** Data excerpts **

______________________________

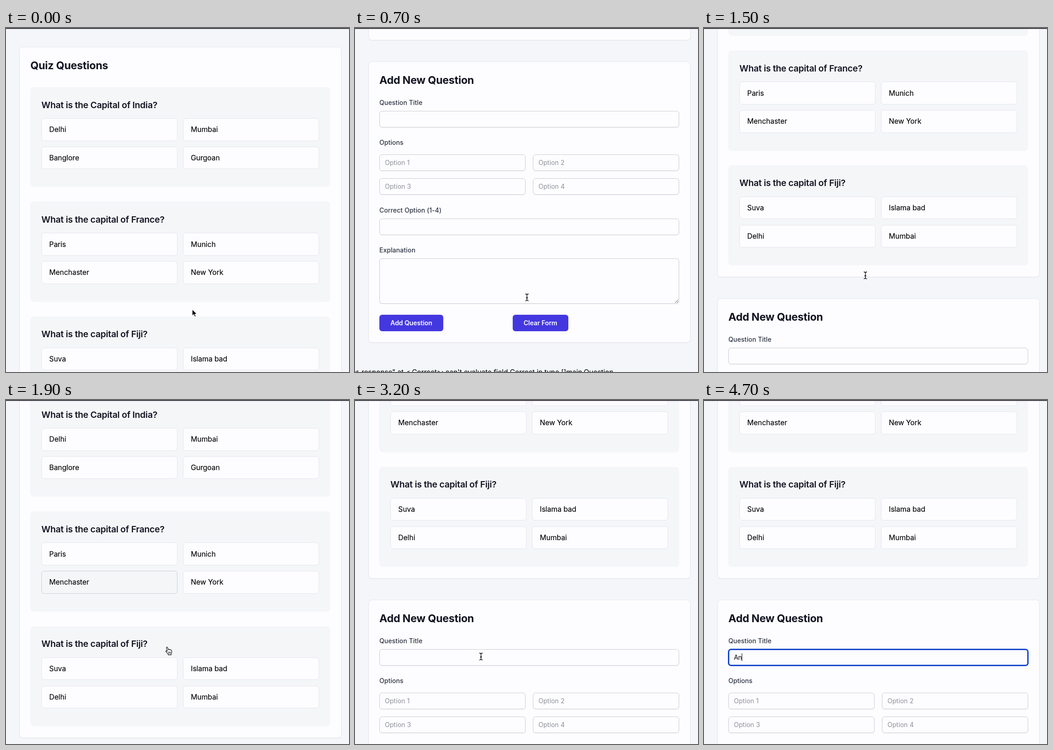
Write an HTML page that moves like this. It is 746x751 px and loops after 5 s.

```html
<!DOCTYPE html>
<html lang="en">
<head>
<meta charset="utf-8">
<title>Quiz builder</title>
<style>
  html, body { margin: 0; width: 100%; height: 100%; overflow: hidden; }
  body { position: relative; background: #f4f6f9; font-family: Inter, "Open Sans", sans-serif; }
  body * { box-sizing: border-box; position: absolute; white-space: pre; }

  #page, #pointer, #pointer svg, .hovered, .focus, .typed, .caret {
    animation-duration: 5s;
    animation-timing-function: step-end;
    animation-iteration-count: infinite;
  }
  #page { left: 0; top: 0; width: 746px; height: 1700px; animation-name: scroll; }
  #bar { left: 0; top: 0; width: 100%; height: 2px; background: #403c44; }

  .card { background: #fdfcfe; border: 1px solid #e5e7eb; border-radius: 8px; box-shadow: 0 1px 2px #0000000a; }
  .question { background: #f4f6f8; border-radius: 8px; }
  .option, .input, .button { display: flex; align-items: center; border-radius: 6px; }
  .option { padding-left: 16px; background: #fdfcfe; border: 1px solid #e5e7eb; font-size: 15.5px; color: #000; -webkit-text-stroke: .15px; }
  .input { padding-left: 11px; background: #fdfcfe; border: 1px solid #cdced4; box-shadow: 0 1px 2px #0000000d; font-size: 13.9px; letter-spacing: .1px; color: #8b9099; }
  .button { justify-content: center; background: #4338e0; color: #fff; font-size: 13.9px; font-weight: 600; letter-spacing: -.04px; }

  .text { line-height: 30px; color: #111320; }
  .title { font-size: 23.1px; font-weight: 700; letter-spacing: -.25px; }
  .heading { font-size: 19.3px; font-weight: 600; letter-spacing: -.26px; }
  .label { font-size: 13.9px; font-weight: 500; letter-spacing: .1px; color: #2b3341; }
  .error { font-size: 15.5px; letter-spacing: -.14px; color: #000; }

  .hovered { animation-name: hover; }
  .focus { border: 3px solid #1447cc; border-radius: 7px; animation-name: focus; }
  .typed { font-size: 13.9px; color: #000; }
  .first { animation-name: first; }
  .second { animation-name: second; }
  .caret { background: #000; animation-name: caret; }

  #pointer { left: 0; top: 0; animation-name: move; }
  #pointer svg { overflow: visible; width: 1px; height: 1px; left: 0; top: 0; }
  #arrow { animation-name: arrow; }
  #beam { animation-name: beam; }
  #hand { animation-name: hand; }

  /* One 100 ms step is 2%. */
  @keyframes scroll {
    0% { transform: translateY(0); }
    4% { transform: translateY(-50px); }
    6% { transform: translateY(-260px); }
    8% { transform: translateY(-540px); }
    10% { transform: translateY(-740px); }
    12% { transform: translateY(-825px); }
    14% { transform: translateY(-847px); }
    16% { transform: translateY(-850px); }
    18% { transform: translateY(-851px); }
    22% { transform: translateY(-847px); }
    24% { transform: translateY(-834px); }
    26% { transform: translateY(-765px); }
    28% { transform: translateY(-580px); }
    30% { transform: translateY(-330px); }
    32% { transform: translateY(-120px); }
    34% { transform: translateY(-12px); }
    36% { transform: translateY(-18px); }
    38% { transform: translateY(-136px); }
    40% { transform: translateY(-270px); }
    42% { transform: translateY(-385px); }
    44% { transform: translateY(-455px); }
    46%, 100% { transform: translateY(-484px); }
  }
  @keyframes move {
    0% { transform: translate(405px, 614px); }
    10% { transform: translate(398px, 608px); }
    12% { transform: translate(384px, 597px); }
    14% { transform: translate(374px, 588px); }
    18% { transform: translate(368px, 576px); }
    20% { transform: translate(360px, 560px); }
    22% { transform: translate(353px, 545px); }
    24% { transform: translate(351px, 540px); }
    48% { transform: translate(348px, 534px); }
    50% { transform: translate(330px, 508px); }
    52% { transform: translate(315px, 500px); }
    54% { transform: translate(306px, 496px); }
    56% { transform: translate(300px, 495px); }
    60% { transform: translate(296px, 512px); }
    62% { transform: translate(284px, 546px); }
    64% { transform: translate(274px, 560px); }
    66% { transform: translate(190px, 560px); }
    68% { transform: translate(95px, 559px); }
    70%, 100% { transform: translate(60px, 558px); }
  }
  @keyframes arrow {
    0% { opacity: 1; }
    12% { opacity: 0; }
    50% { opacity: 1; }
    62%, 100% { opacity: 0; }
  }
  @keyframes beam {
    0% { opacity: 0; }
    12% { opacity: 1; }
    34% { opacity: 0; }
    62% { opacity: 1; }
    72%, 100% { opacity: 0; }
  }
  @keyframes hand {
    0% { opacity: 0; }
    34% { opacity: 1; }
    50%, 100% { opacity: 0; }
  }
  @keyframes hover {
    0% { background: #fdfcfe; border-color: #e5e7eb; }
    34% { background: #f4f6f8; border-color: #cdced4; }
    52%, 100% { background: #fdfcfe; border-color: #e5e7eb; }
  }
  @keyframes focus { 0% { opacity: 0; } 70%, 100% { opacity: 1; } }
  @keyframes first { 0% { opacity: 0; } 86%, 100% { opacity: 1; } }
  @keyframes second { 0% { opacity: 0; } 92%, 100% { opacity: 1; } }
  @keyframes caret {
    0% { opacity: 0; transform: none; }
    70% { opacity: 1; transform: none; }
    80% { opacity: 0; transform: none; }
    86% { opacity: 1; transform: translateX(9px); }
    92%, 100% { opacity: 1; transform: translateX(17px); }
  }
</style>
</head>
<body>
<div id="page"></div>
<div id="bar"></div>
<div id="pointer">
  <svg id="arrow"><path d="M0 0V14.5L3.4 11.4L5.7 16.6L8.1 15.5L5.9 10.5H10.4Z" fill="#000" stroke="#fff" stroke-width="1.1" stroke-linejoin="round"/></svg>
  <svg id="beam"><path d="M-3.5 -7.5Q0 -7.5 0 -5V5Q0 7.5 -3.5 7.5M3.5 -7.5Q0 -7.5 0 -5V5Q0 7.5 3.5 7.5M-2 1H2" fill="none" stroke="#000" stroke-width="1.3"/></svg>
  <svg id="hand" stroke="#000" stroke-width="1.1" stroke-linejoin="round" stroke-linecap="round">
    <g transform="translate(-.8 0)">
      <path d="M-1.4 1Q-1.6 -.7 -.1 -.8Q1 -.8 1.4 .8L2.6 5.3Q2.7 4 4 4.1Q5.2 4.2 5.4 5.4Q5.8 4.6 6.9 4.8Q8 5 8.2 6.1Q10 5.6 10.2 7.6V10.6Q10.1 12.4 8.9 14.2V16.4H2.6V14.8L-1.3 10.6Q-3.2 8.4 -2.2 7.7Q-1.2 7.2 .6 8.8Z" fill="#fff"/>
      <path d="M3.3 9.8V13.3M5.4 9.8V13.3M7.4 9.8V13.3" fill="none" stroke-width=".9"/>
    </g>
  </svg>
</div>
<script>
  const page = document.getElementById("page");

  function box(kind, x, y, w, h, text = "") {
    const el = document.createElement("div");
    el.className = kind;
    el.textContent = text;
    Object.assign(el.style, { left: x + "px", top: y + "px", width: w + "px", height: h + "px" });
    page.append(el);
    return el;
  }

  // Places one line of text by its vertical centre.
  function line(kind, x, middle, text) {
    const el = box("text " + kind, x, middle - 15, 0, 30, text);
    el.style.width = "auto";
    return el;
  }

  const quiz = [
    ["What is the Capital of India?", "Delhi", "Mumbai", "Banglore", "Gurgoan"],
    ["What is the capital of France?", "Paris", "Munich", "Menchaster", "New York"],
    ["What is the capital of Fiji?", "Suva", "Islama bad", "Delhi", "Mumbai"]
  ];

  box("card", 28.5, 41, 701, 832.5);
  line("title", 53, 82, "Quiz Questions");
  quiz.forEach(([heading, ...options], q) => {
    const top = 129 + q * 250.4;
    box("question", 53, top, 652, 218.3);
    line("heading", 77, top + 38.5, heading);
    options.forEach((name, i) => {
      const kind = name === "Menchaster" ? "option hovered" : "option";
      box(kind, 77 + (i % 2) * 308, top + 68 + (i >> 1) * 61.7, 296, 49.5, name);
    });
  });

  const form = 919.5;
  box("card", 28.5, form, 701, 614);
  line("title", 53, form + 41, "Add New Question");
  line("label", 53, form + 90, "Question Title");
  box("input", 53, form + 108, 652, 36);
  line("label", 53, form + 177.5, "Options");
  for (let i = 0; i < 4; i++) {
    box("input", 53 + (i % 2) * 334, form + 203.5 + (i >> 1) * 51.6, 318, 36, "Option " + (i + 1));
  }
  line("label", 53, form + 325, "Correct Option (1-4)");
  box("input", 53, form + 343, 652, 36);
  line("label", 53, form + 412, "Explanation");
  box("input", 53, form + 430.5, 652, 99).innerHTML =
    '<svg style="right:0;bottom:0" width="9" height="9"><path d="M1 8L8 1M5 8L8 5" stroke="#555" fill="none"/></svg>';
  box("button", 53, form + 553.5, 139, 36, "Add Question");
  box("button", 342.5, form + 553.5, 121.5, 36, "Clear Form");

  box("focus", 52, form + 107, 654, 38);
  line("typed first", 65, form + 126, "A");
  line("typed second", 74.2, form + 126, "n");
  box("caret", 65, form + 117.5, 1, 17);

  const error = line("error", 0, 1599, "user-response\" at <.Correct>: can't evaluate field Correct in type []main.Question");
  error.style.left = "auto";
  error.style.right = 746 - 562 + "px";
</script>
</body>
</html>
```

______________________________

** Your instructions **
Copy out all lines above holding "kind".

** Exercise result **
  function box(kind, x, y, w, h, text = "") {
    el.className = kind;
  function line(kind, x, middle, text) {
    const el = box("text " + kind, x, middle - 15, 0, 30, text);
      const kind = name === "Menchaster" ? "option hovered" : "option";
      box(kind, 77 + (i % 2) * 308, top + 68 + (i >> 1) * 61.7, 296, 49.5, name);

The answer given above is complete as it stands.